“Then they talk about this thing in the head; what’s this they call it? … Intellect… That’s it, honey. What’s that got to do with women’s rights or negroes’ rights? If my cup won’t hold but a pint, and yours holds a quart, wouldn’t you be mean not to let me have my little half measure full?
“Then that little man in black there, he says women can’t have as much rights as men, ’cause Christ wasn’t a woman! Where did your Christ come from? Where did your Christ come from? From God and a woman! Man had nothing to do with Him.
“If the first woman God ever made was strong enough to turn the world upside down all alone, these women together ought to be able to turn it back, and get it right side up again! And now they is asking to do it, the men better let them.”
AMY GOODMAN: There you have actress Kerry Washington, most recently of Scandal fame, reading Sojourner Truth from Voices of a People’s History of the United States. And that Sojourner Truth speech, Anthony?

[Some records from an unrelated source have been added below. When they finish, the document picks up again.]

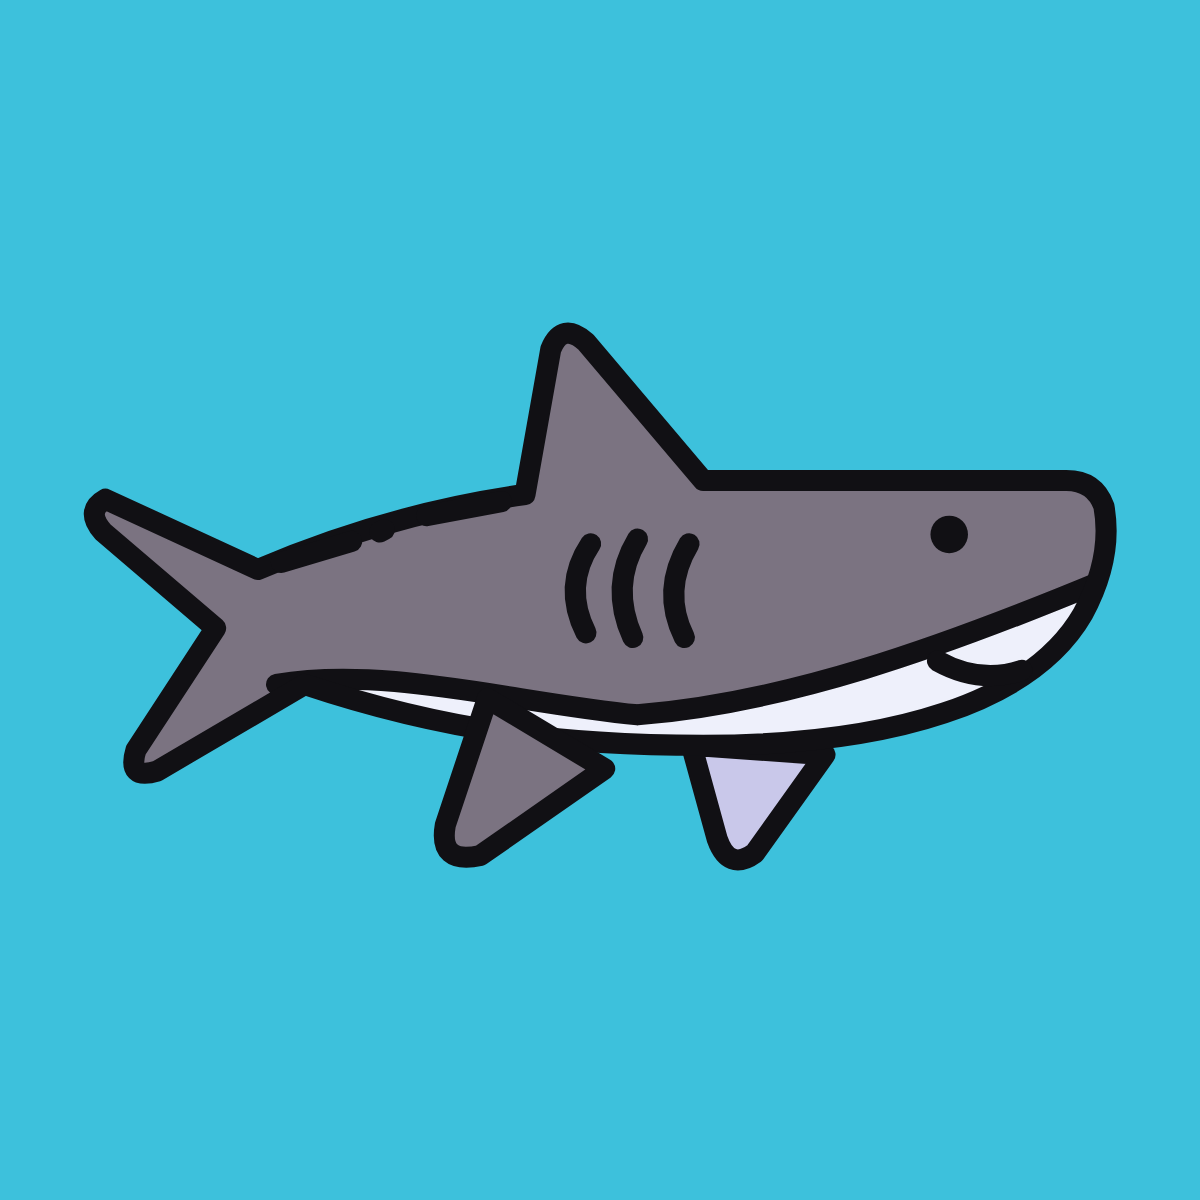
<!DOCTYPE html>
<html lang="en">
<head>
<meta charset="utf-8">
<title>Shark</title>
<style>
:root{
  --sea:#3dc1dc;
  --hide:#7b7381;
  --belly:#eef0fb;
  --fin-pale:#c9c8ea;
  --ink:#111014;
}
html,body{margin:0;padding:0;overflow:hidden;background:var(--sea);}
.canvas{display:block;width:1200px;height:1200px;}
.ink{stroke:var(--ink);stroke-width:9;stroke-linecap:round;stroke-linejoin:round;fill:none;}
</style>
</head>
<body>
<svg class="canvas" viewBox="0 0 512 512" width="1200" height="1200" role="img" aria-label="Cartoon shark swimming">
  <defs>
    <path id="shark-body" d="M110 243 L45 213 Q36 218 44 227 L92 268 L58 320 Q54 333 67 329 L130 292 C190 312 240 318 300 318 C380 318 440 300 462 262 Q475 238 471 216 Q467 205 455 205 L300 205 L250 146 Q240 137 235 149 L224 211 C188 216 150 226 110 243 Z"/>
    <clipPath id="body-clip"><use href="#shark-body"/></clipPath>
  </defs>
  <rect width="512" height="512" fill="var(--sea)"/>

  <g class="fins-back">
    <path d="M295 318 L306 358 Q311 372 322 364 L352 322 Z" fill="var(--fin-pale)" class="ink" style="fill:var(--fin-pale)"/>
  </g>

  <g class="shark">
    <use href="#shark-body" fill="var(--hide)"/>
    <path class="belly" clip-path="url(#body-clip)" d="M118 292 C165 284 220 300 272 305 C335 300 400 277 470 248 L490 360 L90 360 Z" fill="var(--belly)"/>
    <path class="belly-line ink" clip-path="url(#body-clip)" d="M118 292 C165 284 220 300 272 305 C335 300 400 277 470 248"/>
    <use href="#shark-body" class="ink"/>
  </g>

  <g class="pectoral-fin">
    <path d="M208 298 L190 352 Q187 369 205 365 L258 328 Z" fill="var(--hide)" class="ink" style="fill:var(--hide)"/>
  </g>

  <g class="details ink">
    <path d="M120 240 L150 231"/>
    <path d="M162 227 L164 226"/>
    <path d="M182 220 L214 214"/>
    <path d="M252 232 Q240 250 250 270"/>
    <path d="M272 230 Q260 250 270 272"/>
    <path d="M294 232 Q282 252 292 272"/>
    <path d="M400 282 Q418 292 436 286"/>
  </g>
  <circle class="eye" cx="405" cy="228" r="8" fill="var(--ink)"/>
</svg>
</body>
</html>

ANTHONY ARNOVE: Yeah, well, that’s from 1851, and it really exemplifies the spirit that Howard was trying to capture and gather in these voices. And, you know, the origin of this project was that when Howard wrote A People’s History of the United States, readers came up to him and said, “I hadn’t heard that speech before. I hadn’t read Eugene Debs in my school classroom. I hadn’t come across these powerful, eloquent voices of dissent.” And they began to wonder, “Why hadn’t I learned that? Why had my history teacher not taught me these lessons?” And it opens up a totally different way of thinking about history. And that’s why Howard wanted to create this book, because he realized that the most powerful thing that people got out of A People’s History of the United States was that connection with the voices of struggle.
AMY GOODMAN: And Howard Zinn, what he meant to you, Viggo, in this last few seconds?
VIGGO MORTENSEN: Well, he was a gentleman. He had a great sense of humor. He loves donuts. He would sneak away to Dunkin’ Donuts behind his wife’s back. But this contribution that this book makes, it’s not—and Howard’s efforts throughout his life—he didn’t look at historical references or, more importantly, democracy, or progressive work, as a fixed thing, as something that you accomplish—democracy. Like this show is called Democracy Now! Now is not yesterday. Now is now. It’s a process. It’s a game that moves as you play. And I think it makes sense, perfect sense, that Anthony has—
AMY GOODMAN: Two seconds.
VIGGO MORTENSEN: —has included new text. Can I—since—
AMY GOODMAN: We’re going to continue this after the show. Viggo Mortensen, Anthony Arnove, thanks so much.
Not everyone can pay for the news. But if you can, we need your support.
Truthout is widely read among people with lower incomes and among young people who are mired in debt. Our site is read at public libraries, among people without internet access of their own. People print out our articles and send them to family members in prison — we receive letters from behind bars regularly thanking us for our coverage. Our stories are emailed and shared around communities, sparking grassroots mobilization.
We’re committed to keeping all Truthout articles free and available to the public. But in order to do that, we need those who can afford to contribute to our work to do so.
We’ll never require you to give, but we can ask you from the bottom of our hearts: Will you donate what you can, so we can continue providing journalism in the service of justice and truth?